Spread makes a comeback as margarine loses its fans
BUTTER. It’s a “sinful” spread that’s been frowned upon for decades. But now it seems butter – beautiful, creamy butter – the reason cows walk on this green Earth, is making a comeback. A new Roy Morgan Research study has found Australians are starting to pop more blocks of butter into their shopping trolleys. In the 12 months ending at June 2016, 54.7% of Australian grocery buyers bought butter at least once in an average four-week period, up from the 47.2% who bought butter in the 12 months ending at June 2012. Meanwhile, margarine is slipping down the greasy pole of spreads, with only 44.6% of people buying margarine at least once a month in the 12 months ending June 2016, down 20% on June 2012 figures. Why are people choosing butter over marg? I don’t really know. It could be there’s more of an awareness of the chemical processes involved in making margarine. “As for butter versus margarine, I trust cows more than chemists,” said Joan Dye Gussow, a professor, environmentalist and food policy expert. I’m on her side of the fence. It could also be due to the popularity of cooking shows and the rise of the foodie. Perhaps people are realising most dishes actually taste better made with butter. I have many fond memories of butter from my childhood, even if margarine made more of an appearance on the breakfast table in those days. My mother would read AA Milne’s verses to me, including the wonderfully rhythmic King’s Breakfast, which was all about the king wanting “some butter for the Royal slice of bread” and the saga that ensued so he could have some. It’s still one of my most loved poems. But my favourite butter memory would have to be eating my grandmother’s shortbread. When I think of butter, I think of her shortbread. She passed the recipe on to me and now it’s a tradition for me to cook it for my family at Christmas time. I’ve also found it freezes well so you can store it away and pull out a piece for morning tea whenever you get the craving.
Grandma’s shortbread Ingredients
225g butter 250g plain flour 125g icing sugar 85g cornflour

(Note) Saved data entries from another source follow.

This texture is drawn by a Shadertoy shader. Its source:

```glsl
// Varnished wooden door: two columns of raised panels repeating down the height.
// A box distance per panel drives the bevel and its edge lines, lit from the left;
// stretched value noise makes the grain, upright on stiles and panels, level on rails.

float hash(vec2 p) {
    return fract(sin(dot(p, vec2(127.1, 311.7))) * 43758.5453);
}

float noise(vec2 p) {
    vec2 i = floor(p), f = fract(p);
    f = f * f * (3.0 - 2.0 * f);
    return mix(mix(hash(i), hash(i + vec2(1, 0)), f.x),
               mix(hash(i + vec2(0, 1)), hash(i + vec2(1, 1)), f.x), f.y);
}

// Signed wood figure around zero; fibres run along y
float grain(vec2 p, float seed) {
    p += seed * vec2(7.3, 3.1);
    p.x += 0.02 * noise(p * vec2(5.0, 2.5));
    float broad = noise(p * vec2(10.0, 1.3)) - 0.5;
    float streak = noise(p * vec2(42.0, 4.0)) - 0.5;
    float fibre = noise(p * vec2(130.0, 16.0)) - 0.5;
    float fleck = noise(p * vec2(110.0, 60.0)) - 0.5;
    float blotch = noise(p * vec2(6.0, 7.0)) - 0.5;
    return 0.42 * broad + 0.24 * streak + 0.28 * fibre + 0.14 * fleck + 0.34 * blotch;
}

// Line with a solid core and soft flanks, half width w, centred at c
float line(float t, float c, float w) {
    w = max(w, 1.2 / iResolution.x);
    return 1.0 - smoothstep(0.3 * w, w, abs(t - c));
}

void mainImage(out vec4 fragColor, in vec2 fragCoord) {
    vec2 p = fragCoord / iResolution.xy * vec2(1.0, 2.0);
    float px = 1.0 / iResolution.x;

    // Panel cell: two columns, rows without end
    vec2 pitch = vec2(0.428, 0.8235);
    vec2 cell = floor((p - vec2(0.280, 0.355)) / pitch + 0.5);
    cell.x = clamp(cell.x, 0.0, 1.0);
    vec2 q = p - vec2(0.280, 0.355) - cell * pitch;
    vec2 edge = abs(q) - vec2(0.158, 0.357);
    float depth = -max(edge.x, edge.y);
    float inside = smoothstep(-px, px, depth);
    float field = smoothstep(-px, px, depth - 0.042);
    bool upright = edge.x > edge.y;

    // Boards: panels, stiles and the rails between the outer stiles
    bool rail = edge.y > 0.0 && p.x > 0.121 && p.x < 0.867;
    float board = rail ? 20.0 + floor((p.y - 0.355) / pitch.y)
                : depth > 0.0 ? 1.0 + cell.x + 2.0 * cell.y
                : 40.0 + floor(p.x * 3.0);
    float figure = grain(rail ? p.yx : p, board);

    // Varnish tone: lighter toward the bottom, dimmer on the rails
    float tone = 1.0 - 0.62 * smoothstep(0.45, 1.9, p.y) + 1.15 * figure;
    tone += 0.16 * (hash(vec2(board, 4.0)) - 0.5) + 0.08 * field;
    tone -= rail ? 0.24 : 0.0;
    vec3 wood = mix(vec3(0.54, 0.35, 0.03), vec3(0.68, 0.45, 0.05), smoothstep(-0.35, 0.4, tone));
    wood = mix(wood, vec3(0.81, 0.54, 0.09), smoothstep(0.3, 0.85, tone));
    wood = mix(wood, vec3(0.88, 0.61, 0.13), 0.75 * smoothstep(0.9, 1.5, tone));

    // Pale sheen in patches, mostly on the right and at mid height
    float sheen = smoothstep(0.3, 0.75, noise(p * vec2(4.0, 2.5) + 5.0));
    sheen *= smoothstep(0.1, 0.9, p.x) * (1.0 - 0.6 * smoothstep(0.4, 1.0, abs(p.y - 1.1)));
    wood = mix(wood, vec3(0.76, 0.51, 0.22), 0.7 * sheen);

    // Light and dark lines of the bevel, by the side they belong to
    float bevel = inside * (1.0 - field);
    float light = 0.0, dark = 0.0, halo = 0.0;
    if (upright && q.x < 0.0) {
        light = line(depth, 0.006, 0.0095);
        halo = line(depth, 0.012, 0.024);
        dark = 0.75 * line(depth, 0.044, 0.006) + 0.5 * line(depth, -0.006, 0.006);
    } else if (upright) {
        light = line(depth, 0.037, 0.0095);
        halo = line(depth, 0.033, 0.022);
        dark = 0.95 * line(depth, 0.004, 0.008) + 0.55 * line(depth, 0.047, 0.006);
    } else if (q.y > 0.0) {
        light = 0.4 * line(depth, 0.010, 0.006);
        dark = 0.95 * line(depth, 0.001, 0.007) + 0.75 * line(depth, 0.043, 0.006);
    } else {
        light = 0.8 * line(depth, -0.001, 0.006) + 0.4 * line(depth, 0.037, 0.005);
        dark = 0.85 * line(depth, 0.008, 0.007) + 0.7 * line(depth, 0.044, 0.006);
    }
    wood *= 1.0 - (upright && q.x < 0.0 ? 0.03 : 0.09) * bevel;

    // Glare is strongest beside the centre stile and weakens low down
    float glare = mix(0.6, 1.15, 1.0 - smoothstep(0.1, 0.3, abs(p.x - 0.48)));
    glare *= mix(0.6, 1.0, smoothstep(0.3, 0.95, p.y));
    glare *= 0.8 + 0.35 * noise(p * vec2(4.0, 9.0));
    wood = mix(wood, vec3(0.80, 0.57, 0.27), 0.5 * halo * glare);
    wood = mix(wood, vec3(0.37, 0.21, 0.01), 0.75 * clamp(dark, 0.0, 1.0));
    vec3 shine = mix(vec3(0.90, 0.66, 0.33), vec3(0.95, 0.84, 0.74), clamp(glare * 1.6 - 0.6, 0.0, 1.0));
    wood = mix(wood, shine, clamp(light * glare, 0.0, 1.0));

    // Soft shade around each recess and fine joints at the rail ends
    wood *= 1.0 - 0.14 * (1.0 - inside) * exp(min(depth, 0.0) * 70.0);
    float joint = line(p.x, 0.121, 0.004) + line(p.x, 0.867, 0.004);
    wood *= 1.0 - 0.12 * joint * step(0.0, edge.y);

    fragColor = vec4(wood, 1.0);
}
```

Cream butter and icing sugar. Sift flour and cornflour, add to butter and icing sugar and mix. Knead and then roll into a small log shape. Wrap in cling film or greaseproof paper and chill in the fridge for 45 minutes. Slice pieces about 1cm thick, place on a greased tray and prick with a fork. Bake at 150C for about 20 minutes or until just turning a light golden colour. Makes about 25 biscuits